The versatile singer/pianist/composer Nellie McKay started in small clubs and has had a big career ever since. She sang two of her own compositions “The Dog Song” and “Listen Here.” Knowing that James Gavin likes “edgy” performers, I was not surprise to see Carol Lipnik (with Matt Kanelos on piano) on the bill. She may not be everyone’s cup of tea but The NY Times called her an “ethereal vocal phenomenon.” She performed a dramatic “Lifeline” echoing herself, and an unusual version of “Moon River.” Laura Kenyon starred in the 1983 Broadway show Nine and sang “Pretty, Pretty.” Chairs and tables were placed on the stage to create a cabaret setting for the second act, and the charming French singer Lilianne Montevecchi (who just turned 85) was brought on stage and sat down. Laura sang “Paris You’re My Big Affair” to her as Lilianne sang some of the song with her.

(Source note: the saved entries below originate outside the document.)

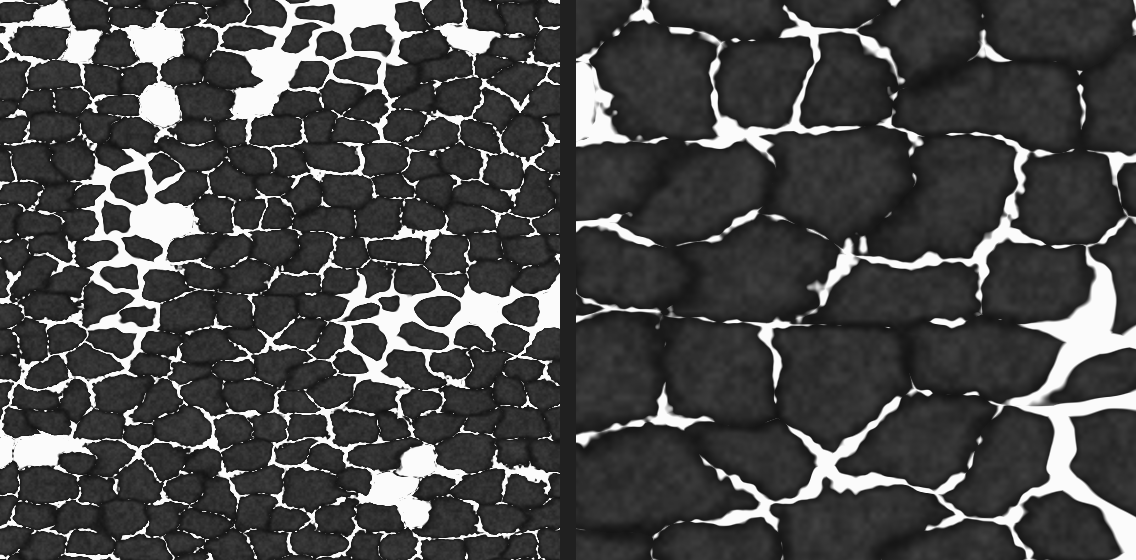
Left, the full canvas; right, a detail of the centre.
This texture is drawn by a WebGL 1 fragment shader. Its source:

```glsl
precision highp float;
// Dark rough cobblestones with ragged white gaps and a few missing stones.

uniform vec2 u_resolution;

float hash(vec2 p) {
  vec3 q = fract(p.xyx * vec3(0.1031, 0.1030, 0.0973));
  q += dot(q, q.yzx + 33.33);
  return fract((q.x + q.y) * q.z);
}

vec2 hash2(vec2 p) {
  return vec2(hash(p + 17.3), hash(p + 71.9));
}

float noise(vec2 p) {
  vec2 i = floor(p), f = fract(p);
  f = f * f * (3.0 - 2.0 * f);
  return mix(mix(hash(i), hash(i + vec2(1.0, 0.0)), f.x),
             mix(hash(i + vec2(0.0, 1.0)), hash(i + 1.0), f.x), f.y);
}

vec2 noise2(vec2 p) {
  return vec2(noise(p), noise(p + 43.7)) - 0.5;
}

// Rounded box cells: x = nearest distance, y = distance to the edge, zw = cell id
vec4 stones(vec2 p) {
  vec2 base = floor(p), id = base;
  float nearest = 9.0, second = 9.0;
  for (int j = -2; j <= 2; j++) {
    for (int i = -2; i <= 2; i++) {
      vec2 cell = base + vec2(float(i), float(j));
      vec2 center = cell + 0.2 + 0.6 * hash2(cell);
      center.x += 0.5 * mod(cell.y, 2.0) - 0.25;
      vec2 size = 0.75 + 0.6 * hash2(cell + 131.0);
      vec2 q = (p - center) / size;
      q *= q;
      float d = sqrt(sqrt(dot(q, q)));
      if (d < nearest) {
        second = nearest;
        nearest = d;
        id = cell;
      } else {
        second = min(second, d);
      }
    }
  }
  return vec4(nearest, 0.5 * (second - nearest), id);
}

void main() {
  vec2 uv = gl_FragCoord.xy / u_resolution;

  // Staggered rows, bent so that the outlines are irregular
  vec2 p = uv * vec2(13.0, 19.0) + 40.0;
  p += 0.3 * noise2(p * 1.4) + 0.1 * noise2(p * 5.0);
  vec4 stone = stones(p);
  float edge = stone.y;

  // Gaps open at the corners, break up along the sides and widen in places
  float wide = smoothstep(0.7, 0.88, noise(uv * 4.5 + 8.0));
  float jag = noise(uv * 210.0) - 0.5;
  float width = 0.015 + 0.16 * (stone.x - 0.5)
              + 0.1 * (noise(uv * 38.0 + 5.0) - 0.5)
              + 0.07 * jag * (1.0 - wide) + 0.09 * wide;
  float gap = 1.0 - smoothstep(-0.015, 0.015, edge - width);

  // Missing stones
  float missing = step(0.96, hash(stone.zw + 211.0));
  gap = max(gap, missing * smoothstep(0.0, 0.04, edge + 0.03 * jag));

  // Dark rims, a tone for each stone, mottling and fine grain
  float tone = 0.195 + 0.02 * (hash(stone.zw + 307.0) - 0.5);
  tone += 0.035 * (noise(uv * 65.0) - 0.5);
  tone += 0.06 * (noise(uv * 170.0 + 3.0) - 0.5);
  tone += 0.04 * (noise(uv * 300.0 + 9.0) - 0.5);
  float rim = smoothstep(0.0, 0.14, edge - max(width, 0.0) * 0.6);
  tone *= mix(0.5, 1.0, rim);

  gl_FragColor = vec4(vec3(mix(tone, 0.985, gap)), 1.0);
}
```
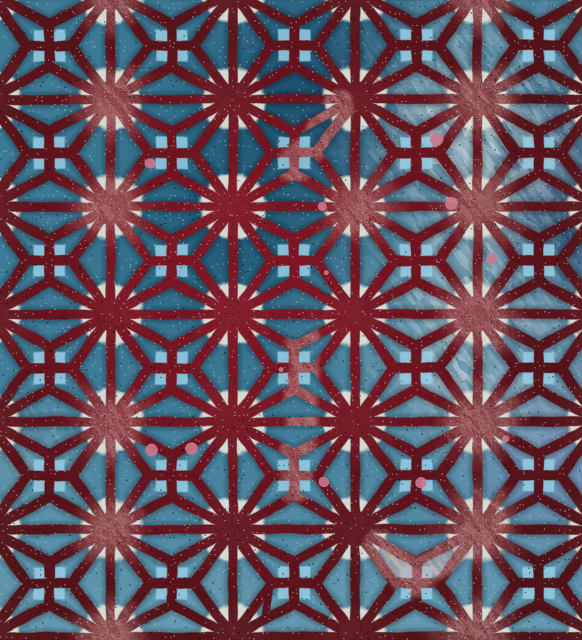
Reproduce this pattern procedurally as a WebGL 2 fragment shader.

```glsl
#version 300 es
precision highp float;
uniform vec2 u_resolution;
out vec4 fragColor;

float hash(vec2 p) {
  return fract(sin(dot(p, vec2(127.1, 311.7))) * 43758.5);
}

// Cellular noise: x = distance to nearest point, y = its random value
vec2 cells(vec2 p) {
  vec2 best = vec2(9.0, 0.0);
  for (int j = -1; j <= 1; j++)
    for (int i = -1; i <= 1; i++) {
      vec2 id = floor(p) + vec2(i, j);
      vec2 point = id + 0.15 + 0.7 * vec2(hash(id), hash(id + 17.3));
      float d = length(p - point);
      if (d < best.x) best = vec2(d, hash(id + 41.9));
    }
  return best;
}

// Layered sines, about -1 to 1
float waves(vec2 p) {
  float sum = 0.0, amp = 0.5;
  for (int i = 0; i < 4; i++) {
    sum += amp * sin(p.x + 1.7 * sin(p.y)) * cos(p.y + 1.3 * sin(p.x * 0.8));
    p = mat2(1.5, 1.1, -1.1, 1.5) * p + 2.3;
    amp *= 0.55;
  }
  return sum;
}

float segment(vec2 p, vec2 a, vec2 b) {
  vec2 ab = b - a;
  return length(p - a - ab * clamp(dot(p - a, ab) / dot(ab, ab), 0.0, 1.0));
}

float glow(vec2 p, vec2 centre, float radius) {
  vec2 d = (p - centre) / radius;
  return exp(-dot(d, d));
}

// Distance to the bars of one cell, folded into a quadrant
float lattice(vec2 a, vec2 corner, float halfWidth) {
  float rays = min(segment(a, corner, vec2(0.035, 0.0)),
                   segment(a, corner, vec2(0.0, 0.033)));
  float cross = min(segment(a, vec2(0.0), vec2(0.035, 0.0)),
                    segment(a, vec2(0.0), vec2(0.0, 0.033)));
  float axes = min(corner.x - a.x, corner.y - a.y);
  return min(min(rays, cross), axes + 0.0006) - halfWidth;
}

void main() {
  vec2 p = gl_FragCoord.xy / u_resolution.y;
  float aa = 1.0 / u_resolution.y;

  // Hand-cut grid
  vec2 pitch = vec2(0.191, 0.168);
  vec2 wobbled = p + 0.0018 * vec2(waves(p * 31.0), waves(p * 29.0 + 5.0));
  vec2 q = (wobbled - 0.173) / pitch;
  vec2 a = abs(fract(q) - 0.5) * pitch;
  vec2 star = floor(q + 0.5);
  float starDist = length((q - star) * pitch);
  float d = lattice(a, pitch * 0.5, 0.0079 + 0.0011 * waves(p * 40.0 + 9.0));
  d = min(d, starDist - 0.027 - 0.003 * waves(p * 60.0));

  // Grain
  float fine = hash(floor(p * 512.0));
  vec2 speck = cells(p * 130.0);
  vec2 slanted = mat2(0.8, -0.6, 0.6, 0.8) * p;
  float streak = cells(slanted * vec2(170.0, 38.0)).y;
  float cloud = 0.5 + 0.5 * waves(p * 14.0);

  // Blue ground
  vec3 blue = mix(vec3(0.40, 0.61, 0.70), vec3(0.24, 0.48, 0.59),
                  smoothstep(0.0, 0.5, p.y + 0.12 * cloud));
  blue = mix(blue, vec3(0.07, 0.27, 0.40), 0.9 * glow(p, vec2(0.50, 0.85), 0.17));
  blue = mix(blue, vec3(0.09, 0.32, 0.43), 0.75 * glow(p, vec2(0.36, 0.65), 0.16));
  blue = mix(blue, vec3(0.10, 0.24, 0.40), 0.9 * glow(p, vec2(0.90, 0.70), 0.17));
  blue = mix(blue, vec3(0.47, 0.57, 0.72), 0.8 * glow(p, vec2(0.89, 0.30), 0.15));
  float dust = glow(p, vec2(0.75, 0.80), 0.17) + glow(p, vec2(0.74, 0.47), 0.15)
             + 0.4 * glow(p, vec2(0.05, 0.30), 0.09);
  dust *= 0.2 + 0.6 * cloud + 0.5 * (streak - 0.3);
  blue = mix(blue, vec3(0.77, 0.83, 0.85), clamp(dust, 0.0, 0.85));
  blue *= mix(0.78, 1.0, smoothstep(0.0, 0.011, d));

  // Pale squares at cell centres, white tips around stars
  float square = max(a.x, a.y) + 0.001 * waves(p * 90.0);
  blue = mix(blue, vec3(0.59, 0.81, 0.90), 0.85 * smoothstep(0.027, 0.023, square));
  float tip = starDist + 0.006 * waves(p * 55.0 + 3.0);
  blue = mix(blue, vec3(0.86, 0.88, 0.85), 0.95 * smoothstep(0.053, 0.045, tip));

  // Red paint
  vec3 red = mix(vec3(0.29, 0.07, 0.09), vec3(0.49, 0.085, 0.14),
                 clamp(glow(p, vec2(0.38, 0.55), 0.40) + 0.35 * (cloud - 0.4), 0.0, 1.0));
  red *= 0.93 + 0.14 * fine;

  // Wear: rubbed stars and brush strokes
  float rubbed = mod(star.x, 3.0) < 0.5 ? 0.85 : 0.12;
  if (star == vec2(0.0, 2.0)) rubbed = 0.1;
  if (star == vec2(2.0, 3.0)) rubbed = 0.8;
  float wear = rubbed * smoothstep(0.085, 0.015, starDist + 0.025 * waves(p * 24.0));
  float stroke = min(segment(p, vec2(0.46, 0.74), vec2(0.53, 0.83)),
                     segment(p, vec2(0.475, 0.47), vec2(0.465, 0.24)));
  float loopStroke = min(segment(p, vec2(0.592, 0.147), vec2(0.645, 0.090)),
                         segment(p, vec2(0.645, 0.090), vec2(0.77, 0.18)));
  stroke = min(stroke, loopStroke) + 0.008 * waves(p * 35.0);
  wear = max(wear, 0.85 * smoothstep(0.032, 0.018, stroke));
  wear *= 0.4 + 0.4 * streak + 0.35 * fine;
  red = mix(red, vec3(0.70, 0.47, 0.47), clamp(wear, 0.0, 0.85));
  float smear = smoothstep(0.019, 0.013, loopStroke + 0.004 * waves(p * 50.0));
  blue = mix(blue, vec3(0.77, 0.70, 0.70), smear * (0.35 + 0.6 * streak));

  // Drip at the foot
  float drip = min(segment(p, vec2(0.378, 0.145), vec2(0.422, 0.09)),
                   segment(p, vec2(0.422, 0.09), vec2(0.415, 0.04)));
  d = min(d, drip - 0.006);

  vec3 color = mix(red, blue, smoothstep(-aa, aa, d));

  // Spray specks and pink drops
  float spray = smoothstep(0.24, 0.10, speck.x) * step(0.72, speck.y);
  color = mix(color, vec3(0.72, 0.72, 0.72), 0.45 * spray);
  color *= 1.0 - 0.4 * smoothstep(0.24, 0.10, speck.x) * step(speck.y, 0.08);
  vec2 drop = cells(p * 11.0 + 0.012 * waves(p * 80.0));
  float dropSize = 0.03 + 0.7 * drop.y;
  float dropMask = step(drop.y, 0.11) * smoothstep(dropSize + 0.02, dropSize, drop.x);
  color = mix(color, vec3(0.80, 0.47, 0.55), 0.9 * dropMask);

  fragColor = vec4(color, 1.0);
}
```
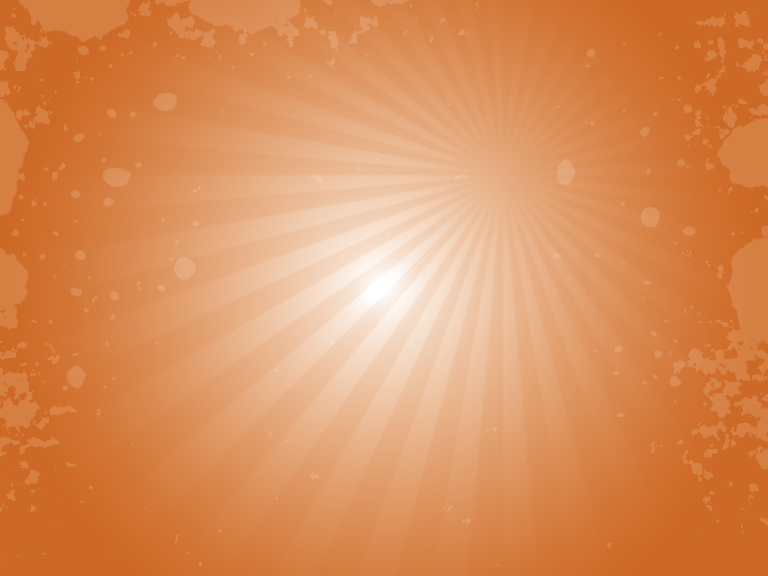
Reproduce this background procedurally as a WebGL 1 fragment shader.

```glsl
precision highp float;
// Orange sunburst with an offset white glow and pale paint splatter along the edges.

uniform vec2 u_resolution;

#define BASE_COLOR vec3(0.805, 0.412, 0.15)
#define WARM_TINT vec3(0.04, 0.0, -0.10)
#define GLOW_CENTER vec2(0.663, 0.502)
#define GLOW_RADIUS 0.66
#define GLOW_FALLOFF 1.35
#define RAY_ORIGIN vec2(0.873, 0.696)
#define RAY_COUNT 36.0
#define RAY_PHASE 0.829
#define RAY_CONTRAST 0.052
#define PAINT_OPACITY 0.145
#define SPECK_SCALE 52.0
#define DROP_CELLS 19.0

const float TAU = 6.2831853;

float hash(vec2 p) {
  vec3 q = fract(vec3(p.xyx) * 0.1031);
  q += dot(q, q.yzx + 33.33);
  return fract((q.x + q.y) * q.z);
}

float noise(vec2 p) {
  vec2 i = floor(p);
  vec2 f = fract(p);
  f = f * f * (3.0 - 2.0 * f);
  return mix(mix(hash(i), hash(i + vec2(1.0, 0.0)), f.x),
             mix(hash(i + vec2(0.0, 1.0)), hash(i + 1.0), f.x), f.y);
}

float fbm(vec2 p) {
  float sum = 0.0;
  float weight = 0.533;
  for (int i = 0; i < 4; i++) {
    sum += weight * noise(p);
    p = mat2(1.6, 1.2, -1.2, 1.6) * p + 7.3;
    weight *= 0.5;
  }
  return sum;
}

// Alternating light and dark wedges, from -1 to 1
float sunRays(vec2 p, float pixel) {
  vec2 d = p - RAY_ORIGIN;
  float radius = length(d);
  float wave = cos(RAY_COUNT * (atan(-d.x, -d.y) - RAY_PHASE));
  float blur = 0.12 + RAY_COUNT * pixel / max(radius, pixel);
  return smoothstep(-blur, blur, wave) * 2.0 - 1.0;
}

float ellipse(vec2 p, vec2 center, vec2 radii, float pixel) {
  float d = (length((p - center) / radii) - 1.0) * min(radii.x, radii.y);
  return 1.0 - smoothstep(-pixel, pixel, d);
}

// How much paint gathers near the left, right and top borders
float edgeDensity(vec2 p, float aspect) {
  float bands = 0.62 + 0.38 * cos(TAU * (p.y - 0.87) / 0.56);
  float sides = max(1.0 - smoothstep(0.0, 0.21, p.x),
                    1.0 - smoothstep(0.0, 0.24, aspect - p.x));
  float top = (1.0 - smoothstep(0.0, 0.16, 1.0 - p.y)) * (1.0 - smoothstep(0.6, 0.95, p.x));
  float density = max(sides * bands * smoothstep(-0.1, 0.25, p.y), 0.8 * top);
  return density * (0.7 + 0.6 * noise(p * 13.0));
}

// Small round drops, one candidate per grid cell
float scatteredDrops(vec2 p, float reach, float pixel) {
  vec2 cell = floor(p * DROP_CELLS);
  vec2 center = (cell + 0.25 + 0.5 * vec2(hash(cell), hash(cell + 31.7))) / DROP_CELLS;
  float size = mix(0.0025, 0.010, pow(hash(cell + 57.1), 2.0));
  float present = step(hash(cell + 83.9), reach);
  return present * ellipse(p, center, size * vec2(1.0, 0.85), pixel);
}

void main() {
  vec2 p = gl_FragCoord.xy / u_resolution.y;
  float aspect = u_resolution.x / u_resolution.y;
  float pixel = 1.0 / u_resolution.y;

  // Glow and rays
  float glowDistance = length(p - GLOW_CENTER);
  float light = 0.95 * pow(max(1.0 - glowDistance / GLOW_RADIUS, 0.0), GLOW_FALLOFF);
  float rayFade = smoothstep(0.0, 0.15, length(p - RAY_ORIGIN));
  light *= 1.0 + RAY_CONTRAST * rayFade * sunRays(p, pixel);
  light += 0.10 * exp(-glowDistance * glowDistance / 0.0016);

  // Fine ragged specks
  float density = edgeDensity(p, aspect);
  float threshold = mix(0.84, 0.49, min(density, 1.0));
  float paint = smoothstep(-0.02, 0.02, fbm(p * SPECK_SCALE) - threshold);

  // Broad patches with torn outlines
  vec2 torn = p + 0.045 * (vec2(fbm(p * 22.0), fbm(p * 22.0 + 40.0)) - 0.5);
  paint = max(paint, ellipse(torn, vec2(0.0, 0.73), vec2(0.042, 0.10), pixel));
  paint = max(paint, ellipse(torn, vec2(0.0, 0.52), vec2(0.04, 0.05), pixel));
  paint = max(paint, ellipse(torn, vec2(0.13, 1.0), vec2(0.10, 0.06), pixel));
  paint = max(paint, ellipse(torn, vec2(0.43, 1.0), vec2(0.10, 0.05), pixel));
  paint = max(paint, ellipse(torn, vec2(aspect, 0.73), vec2(0.075, 0.06), pixel));
  paint = max(paint, ellipse(torn, vec2(aspect, 0.50), vec2(0.065, 0.10), pixel));

  // Larger drops with slightly uneven rims
  vec2 uneven = p + 0.006 * (vec2(noise(p * 60.0), noise(p * 60.0 + 20.0)) - 0.5);
  paint = max(paint, ellipse(uneven, vec2(0.203, 0.693), vec2(0.023, 0.016), pixel));
  paint = max(paint, ellipse(uneven, vec2(0.321, 0.533), vec2(0.018, 0.020), pixel));
  paint = max(paint, ellipse(uneven, vec2(0.981, 0.701), vec2(0.017, 0.021), pixel));
  paint = max(paint, ellipse(uneven, vec2(0.288, 0.823), vec2(0.020, 0.015), pixel));
  paint = max(paint, ellipse(uneven, vec2(1.130, 0.623), vec2(0.016, 0.018), pixel));
  paint = max(paint, ellipse(uneven, vec2(0.132, 0.345), vec2(0.015, 0.018), pixel));
  float reach = 0.6 * smoothstep(0.25, 0.62, abs(p.x - 0.5 * aspect)) * smoothstep(0.1, 0.35, p.y);
  paint = max(paint, scatteredDrops(uneven, reach, pixel));

  light = clamp(mix(light, 1.0, PAINT_OPACITY * paint), 0.0, 1.0);
  vec3 color = mix(BASE_COLOR, vec3(1.0), light) + WARM_TINT * light * (1.0 - light);
  gl_FragColor = vec4(color, 1.0);
}
```
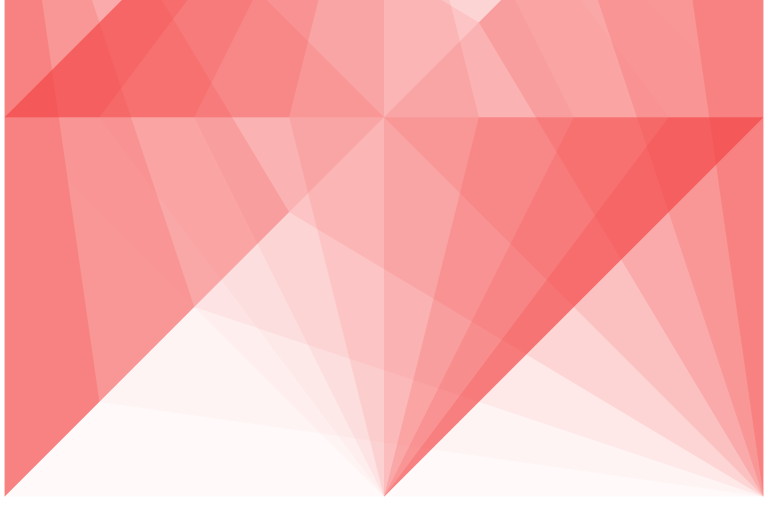
Write a Shadertoy shader that draws this background.

```glsl
// Overlapping translucent red fans on white, folded along a square grid.
// Each fan is a stack of nested half planes sharing one apex; the design is
// point-symmetric, so the opposite fans reuse the same formula on -p.

// Opacity added by each successive blade of a fan
const float BLADE[8] = float[8](0.03, 0.03, 0.06, 0.10, 0.11, 0.12, 0.10, 0.11);

// Antialiased step over a signed distance
float edge(float dist, float px) {
    return clamp(dist / px + 0.5, 0.0, 1.0);
}

// Sum of blades lying clockwise of the rays from apex to evenly spaced targets
float fan(vec2 p, vec2 apex, vec2 spacing, float px) {
    float opacity = 0.0;
    vec2 r = p - apex;
    for (int i = 0; i < 8; i++) {
        vec2 ray = normalize(spacing * float(i - 4) - apex);
        opacity += BLADE[i] * edge(ray.y * r.x - ray.x * r.y, px);
    }
    return opacity;
}

// Wide fan from the lower right corner, aimed at the rising diagonal
float cornerFan(vec2 p, float px) {
    return fan(p, vec2(1.0, -1.0), vec2(0.25), px);
}

// Upright fan from the bottom centre, cut off by its last ray
float centreFan(vec2 p, float px) {
    float cut = edge((1.0 - p.x + p.y) * 0.7071, px);
    return cut * fan(p, vec2(0.0, -1.0), vec2(0.25, 0.0), px);
}

void mainImage(out vec4 fragColor, in vec2 fragCoord) {
    // Grid crossing at the origin, one square per unit
    float scale = 0.744 * iResolution.y;
    float px = 1.0 / scale;
    vec2 p = (fragCoord - vec2(0.5, 0.77) * iResolution.xy) / scale;

    // Swap each fan for its reflected twin across its fold line
    float belowDiagonal = edge((p.x - p.y) * 0.7071, px);
    float corner = mix(cornerFan(-p, px), cornerFan(p, px), belowDiagonal);
    float centre = mix(centreFan(-p, px), centreFan(p, px), edge(-p.y, px));

    // Layer the translucent reds and keep a thin white margin
    float cover = 1.0 - (1.0 - corner) * (1.0 - centre);
    cover *= edge(1.0 - abs(p.x), px) * edge(p.y + 1.0, px);
    vec3 red = vec3(0.957, 0.26, 0.26);
    fragColor = vec4(mix(vec3(1.0), red, cover), 1.0);
}
```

In my opinion, the star of the night was Sidney Myer known as “the most beloved man in cabaret.” Sidney has been booking Don’t Tell Mama for many years and performing occasionally. However, for the first time in nearly three decades he performed his solo act at the Beechman to great acclaim. He opened with Murray Grand’s hysterical “I’d Rather Cha Cha Than Eat” and sang it to perfection, continually moving to the Latin Beat as Tracy Stark accompanied him at the piano. Then as a tribute to Blossom Dearie, he ordered us, in the nicest possible way, to “Peel Me a Grape.” No other singer but Sidney gets all the brilliant rhymes and meanings out of that song. As all the performers sat on the stage, each one got up to sing a shortened version of a song from the past. Jame’s final thoughts was that cabaret will continue to thrive as people will always have the need to express their individuality and perform live. One of the icons of cabaret was the late John Wallowitch and I was privileged to call him my friend, even spoke at his funeral. One of his most enduring and heartfelt songs was “This Moment” and to close the evening, Sidney Myer quietly sang this powerful song without any adornments. He simply stood center stage, and let the song do its job expressing what life is all about, about time passing and appreciating what we have. The last line is “I can only guarantee this moment” and as Sidney finished the song, there wasn’t a dry eye in the place!
The history of NY cabaret is long and varied, but the evening provided us with memories of the past, a history that helps us understand and embrace the future of live entertainment.
Photography: MaryAnn Lopinto